Required work: Pictures in the records below must be left out. Return exactly the lines from the line with "12px; width: 89px;" to the line with "width: 106px; height: 655px;", both included.

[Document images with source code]
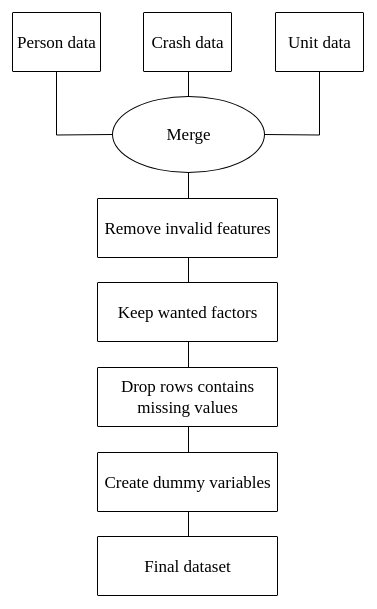
<!DOCTYPE html>
<html lang="en">
<head>
<meta charset="utf-8">
<title>Data preparation flowchart</title>
<style>
:root { --ink: #000; --paper: #fff; }
* { box-sizing: border-box; }
html, body { margin: 0; }
body { width: 377px; height: 609px; overflow: hidden; background: var(--paper); }
.flowchart {
  position: relative; width: 377px; height: 609px;
  color: var(--ink); font: 17px/21px "Liberation Serif", "Times New Roman", serif;
}
.connectors { position: absolute; left: 0; top: 0; fill: none; stroke: var(--ink); stroke-width: 1; }
.node {
  position: absolute; display: flex; align-items: center; justify-content: center;
  text-align: center; white-space: nowrap;
  background: var(--paper); border: 1px solid var(--ink); border-radius: 1px;
}
.source { top: 12px; width: 89px; height: 60px; }
.person { left: 12px; }
.crash { left: 143px; }
.unit { left: 275px; }
.merge { left: 112px; top: 96px; width: 153px; height: 77px; border-radius: 50%; padding-bottom: 1px; }
.step { left: 97px; width: 181px; height: 60px; }
.remove { top: 198px; }
.keep { top: 282px; }
.drop { top: 367px; }
.dummy { top: 452px; }
.final { top: 536px; }
</style>
</head>
<body>
<main class="flowchart">
  <svg class="connectors" width="377" height="609" viewBox="0 0 377 609" aria-hidden="true">
    <path d="M56.5 72V135L113 134.5"/>
    <path d="M319.5 72V135L264 134.5"/>
    <path d="M188.5 72V540"/>
  </svg>
  <div class="node source person">Person data</div>
  <div class="node source crash">Crash data</div>
  <div class="node source unit">Unit data</div>
  <div class="node merge">Merge</div>
  <div class="node step remove">Remove invalid features</div>
  <div class="node step keep">Keep wanted factors</div>
  <div class="node step drop">Drop rows contains<br>missing values</div>
  <div class="node step dummy">Create dummy variables</div>
  <div class="node step final">Final dataset</div>
</main>
</body>
</html>
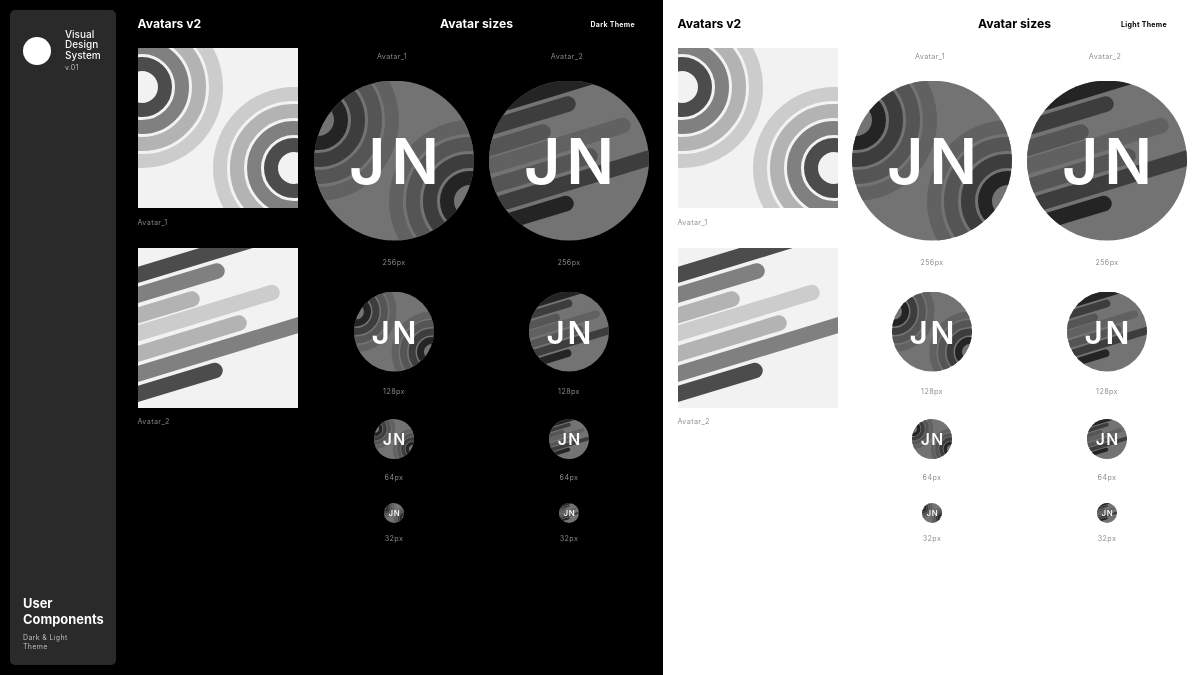
<!DOCTYPE html>
<html lang="en">
<head>
<meta charset="utf-8">
<title>Visual Design System – Avatars</title>
<style>
:root {
  --black: #000;
  --white: #fff;
  --sidebar: #2a2a2a;
  --muted: #8c8c8c;
  --soft: #c4c4c4;
}
* { box-sizing: border-box; margin: 0; padding: 0; }
html, body { width: 1200px; height: 675px; overflow: hidden; }
body { font-family: Inter, "Open Sans", sans-serif; background: var(--white); }
svg { display: block; }
.patterns { position: absolute; width: 0; height: 0; }

.board { display: grid; grid-template-columns: 663px 537px; height: 675px; }
.theme { display: flex; }
.dark { background: var(--black); color: var(--white); --inset: 21.5px; --split: 16.5px; --tag-end: 14px; }
.light { background: var(--white); color: var(--black); --inset: 14.5px; --split: 14.5px; --tag-end: 20px; }

.sidebar {
  display: flex; flex-direction: column; justify-content: space-between;
  width: 106px; height: 655px; margin: 10px 0 10px 10px; padding: 18.5px 0 13.5px 13px;
  border-radius: 5px; background: var(--sidebar); flex: none;
}
.brand { display: flex; align-items: center; gap: 14px; }
.brand-dot { width: 28px; height: 28px; border-radius: 50%; background: var(--white); }
.brand-name { font-size: 10px; font-weight: 500; line-height: 10.7px; }
.version { margin-top: 2.5px; font-size: 7px; line-height: 9.5px; letter-spacing: .2px; color: var(--soft); }
.sidebar h1 { font-size: 12.9px; line-height: 15.5px; font-weight: 700; }
.subtitle { margin-top: 5.5px; font-size: 7px; line-height: 9.5px; letter-spacing: .35px; color: var(--soft); }

.specimen {
  display: grid; grid-template-columns: 160px 335px; grid-template-rows: 48px 1fr;
  column-gap: var(--split); margin-left: var(--inset); flex: none;
}
h2 { font-size: 12.2px; line-height: 48px; font-weight: 700; white-space: nowrap; }
.sizes-header { position: relative; text-align: center; padding-right: 10px; }
.theme-tag {
  position: absolute; top: 0; right: var(--tag-end);
  font-size: 7px; line-height: 49px; font-weight: 700; letter-spacing: .3px; white-space: nowrap;
}
.label { font-size: 7.2px; line-height: 9px; letter-spacing: .38px; color: var(--muted); }

.tiles { display: flex; flex-direction: column; gap: 21px; }
.tile {
  width: 160px; height: 160px; margin-bottom: 9.5px;
  --ground: #f2f2f2; --tone-1: #4c4c4c; --tone-2: #808080; --tone-3: #b3b3b3; --tone-4: #ccc;
}

.sizes { display: grid; grid-template-columns: 160px 160px; column-gap: 15px; }
.size-column {
  display: grid; justify-items: center; align-content: start;
  grid-template-rows: 32.5px 160px 51px 80px 47.5px 40px 44px 20px 30px;
}
.size-column .label { align-self: center; padding-bottom: 7px; }
.size-column .column-name { align-self: start; padding: 3.5px 4px 0 0; }
.size-column .label:last-child { padding-bottom: 0; }
.avatar {
  clip-path: circle(50%);
  --ground: #737373; --tone-1: #242424; --tone-2: #3d3d3d; --tone-3: #555; --tone-4: #616161;
}
.s256 { width: 160px; height: 160px; }
.s128 { width: 80px; height: 80px; }
.s64 { width: 40px; height: 40px; }
.s32 { width: 20px; height: 20px; }
.initials { font-size: 63px; font-weight: 600; fill: var(--white); text-anchor: middle; }

.ground { fill: var(--ground); }
.ring, .bar { fill: none; }
.ring { stroke-width: 14; }
.bar { stroke-width: 15.5; stroke-linecap: round; }
.t1 { stroke: var(--tone-1); }
.t2 { stroke: var(--tone-2); }
.t3 { stroke: var(--tone-3); }
.t4 { stroke: var(--tone-4); }
</style>
</head>
<body>
<svg class="patterns" aria-hidden="true">
  <defs>
    <g id="ring-set">
      <circle class="ring t1" r="23"/>
      <circle class="ring t2" r="40"/>
      <circle class="ring t3" r="57"/>
      <circle class="ring t4" r="74"/>
    </g>
    <g id="rings">
      <rect class="ground" width="160" height="160"/>
      <use href="#ring-set" x="4" y="39"/>
      <use href="#ring-set" x="156" y="120"/>
    </g>
    <g id="bars">
      <rect class="ground" width="160" height="160"/>
      <line class="bar t1" x1="-20" y1="33" x2="180" y2="-28"/>
      <line class="bar t2" x1="-20" y1="53" x2="79" y2="23"/>
      <line class="bar t3" x1="-20" y1="73.5" x2="54" y2="51"/>
      <line class="bar t4" x1="-20" y1="91.5" x2="134" y2="44.5"/>
      <line class="bar t3" x1="-20" y1="112" x2="101" y2="75"/>
      <line class="bar t2" x1="-20" y1="132" x2="180" y2="71"/>
      <line class="bar t1" x1="-20" y1="152" x2="77" y2="122.5"/>
    </g>
    <g id="avatar-1">
      <use href="#rings"/>
      <text class="initials" x="80" y="103" textLength="90">JN</text>
    </g>
    <g id="avatar-2">
      <use href="#bars"/>
      <text class="initials" x="80" y="103" textLength="90">JN</text>
    </g>
  </defs>
</svg>

<main class="board">
  <section class="theme dark">
    <aside class="sidebar">
      <div class="brand">
        <span class="brand-dot"></span>
        <div>
          <p class="brand-name">Visual<br>Design<br>System</p>
          <p class="version">v.01</p>
        </div>
      </div>
      <div>
        <h1>User<br>Components</h1>
        <p class="subtitle">Dark &amp; Light<br>Theme</p>
      </div>
    </aside>
    <div class="specimen">
      <h2>Avatars v2</h2>
      <header class="sizes-header">
        <h2>Avatar sizes</h2>
        <p class="theme-tag">Dark Theme</p>
      </header>
      <div class="tiles">
        <figure>
          <svg class="tile" viewBox="0 0 160 160"><use href="#rings"/></svg>
          <figcaption class="label">Avatar_1</figcaption>
        </figure>
        <figure>
          <svg class="tile" viewBox="0 0 160 160"><use href="#bars"/></svg>
          <figcaption class="label">Avatar_2</figcaption>
        </figure>
      </div>
      <div class="sizes">
        <div class="size-column">
          <p class="label column-name">Avatar_1</p>
          <svg class="avatar s256" viewBox="0 0 160 160"><use href="#avatar-1"/></svg>
          <p class="label">256px</p>
          <svg class="avatar s128" viewBox="0 0 160 160"><use href="#avatar-1"/></svg>
          <p class="label">128px</p>
          <svg class="avatar s64" viewBox="0 0 160 160"><use href="#avatar-1"/></svg>
          <p class="label">64px</p>
          <svg class="avatar s32" viewBox="0 0 160 160"><use href="#avatar-1"/></svg>
          <p class="label">32px</p>
        </div>
        <div class="size-column">
          <p class="label column-name">Avatar_2</p>
          <svg class="avatar s256" viewBox="0 0 160 160"><use href="#avatar-2"/></svg>
          <p class="label">256px</p>
          <svg class="avatar s128" viewBox="0 0 160 160"><use href="#avatar-2"/></svg>
          <p class="label">128px</p>
          <svg class="avatar s64" viewBox="0 0 160 160"><use href="#avatar-2"/></svg>
          <p class="label">64px</p>
          <svg class="avatar s32" viewBox="0 0 160 160"><use href="#avatar-2"/></svg>
          <p class="label">32px</p>
        </div>
      </div>
    </div>
  </section>

  <section class="theme light">
    <div class="specimen">
      <h2>Avatars v2</h2>
      <header class="sizes-header">
        <h2>Avatar sizes</h2>
        <p class="theme-tag">Light Theme</p>
      </header>
      <div class="tiles">
        <figure>
          <svg class="tile" viewBox="0 0 160 160"><use href="#rings"/></svg>
          <figcaption class="label">Avatar_1</figcaption>
        </figure>
        <figure>
          <svg class="tile" viewBox="0 0 160 160"><use href="#bars"/></svg>
          <figcaption class="label">Avatar_2</figcaption>
        </figure>
      </div>
      <div class="sizes">
        <div class="size-column">
          <p class="label column-name">Avatar_1</p>
          <svg class="avatar s256" viewBox="0 0 160 160"><use href="#avatar-1"/></svg>
          <p class="label">256px</p>
          <svg class="avatar s128" viewBox="0 0 160 160"><use href="#avatar-1"/></svg>
          <p class="label">128px</p>
          <svg class="avatar s64" viewBox="0 0 160 160"><use href="#avatar-1"/></svg>
          <p class="label">64px</p>
          <svg class="avatar s32" viewBox="0 0 160 160"><use href="#avatar-1"/></svg>
          <p class="label">32px</p>
        </div>
        <div class="size-column">
          <p class="label column-name">Avatar_2</p>
          <svg class="avatar s256" viewBox="0 0 160 160"><use href="#avatar-2"/></svg>
          <p class="label">256px</p>
          <svg class="avatar s128" viewBox="0 0 160 160"><use href="#avatar-2"/></svg>
          <p class="label">128px</p>
          <svg class="avatar s64" viewBox="0 0 160 160"><use href="#avatar-2"/></svg>
          <p class="label">64px</p>
          <svg class="avatar s32" viewBox="0 0 160 160"><use href="#avatar-2"/></svg>
          <p class="label">32px</p>
        </div>
      </div>
    </div>
  </section>
</main>
</body>
</html>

Answer to the exercise:
.source { top: 12px; width: 89px; height: 60px; }
.person { left: 12px; }
.crash { left: 143px; }
.unit { left: 275px; }
.merge { left: 112px; top: 96px; width: 153px; height: 77px; border-radius: 50%; padding-bottom: 1px; }
.step { left: 97px; width: 181px; height: 60px; }
.remove { top: 198px; }
.keep { top: 282px; }
.drop { top: 367px; }
.dummy { top: 452px; }
.final { top: 536px; }
</style>
</head>
<body>
<main class="flowchart">
  <svg class="connectors" width="377" height="609" viewBox="0 0 377 609" aria-hidden="true">
    <path d="M56.5 72V135L113 134.5"/>
    <path d="M319.5 72V135L264 134.5"/>
    <path d="M188.5 72V540"/>
  </svg>
  <div class="node source person">Person data</div>
  <div class="node source crash">Crash data</div>
  <div class="node source unit">Unit data</div>
  <div class="node merge">Merge</div>
  <div class="node step remove">Remove invalid features</div>
  <div class="node step keep">Keep wanted factors</div>
  <div class="node step drop">Drop rows contains<br>missing values</div>
  <div class="node step dummy">Create dummy variables</div>
  <div class="node step final">Final dataset</div>
</main>
</body>
</html>
<!DOCTYPE html>
<html lang="en">
<head>
<meta charset="utf-8">
<title>Visual Design System – Avatars</title>
<style>
:root {
  --black: #000;
  --white: #fff;
  --sidebar: #2a2a2a;
  --muted: #8c8c8c;
  --soft: #c4c4c4;
}
* { box-sizing: border-box; margin: 0; padding: 0; }
html, body { width: 1200px; height: 675px; overflow: hidden; }
body { font-family: Inter, "Open Sans", sans-serif; background: var(--white); }
svg { display: block; }
.patterns { position: absolute; width: 0; height: 0; }

.board { display: grid; grid-template-columns: 663px 537px; height: 675px; }
.theme { display: flex; }
.dark { background: var(--black); color: var(--white); --inset: 21.5px; --split: 16.5px; --tag-end: 14px; }
.light { background: var(--white); color: var(--black); --inset: 14.5px; --split: 14.5px; --tag-end: 20px; }

.sidebar {
  display: flex; flex-direction: column; justify-content: space-between;
  width: 106px; height: 655px; margin: 10px 0 10px 10px; padding: 18.5px 0 13.5px 13px;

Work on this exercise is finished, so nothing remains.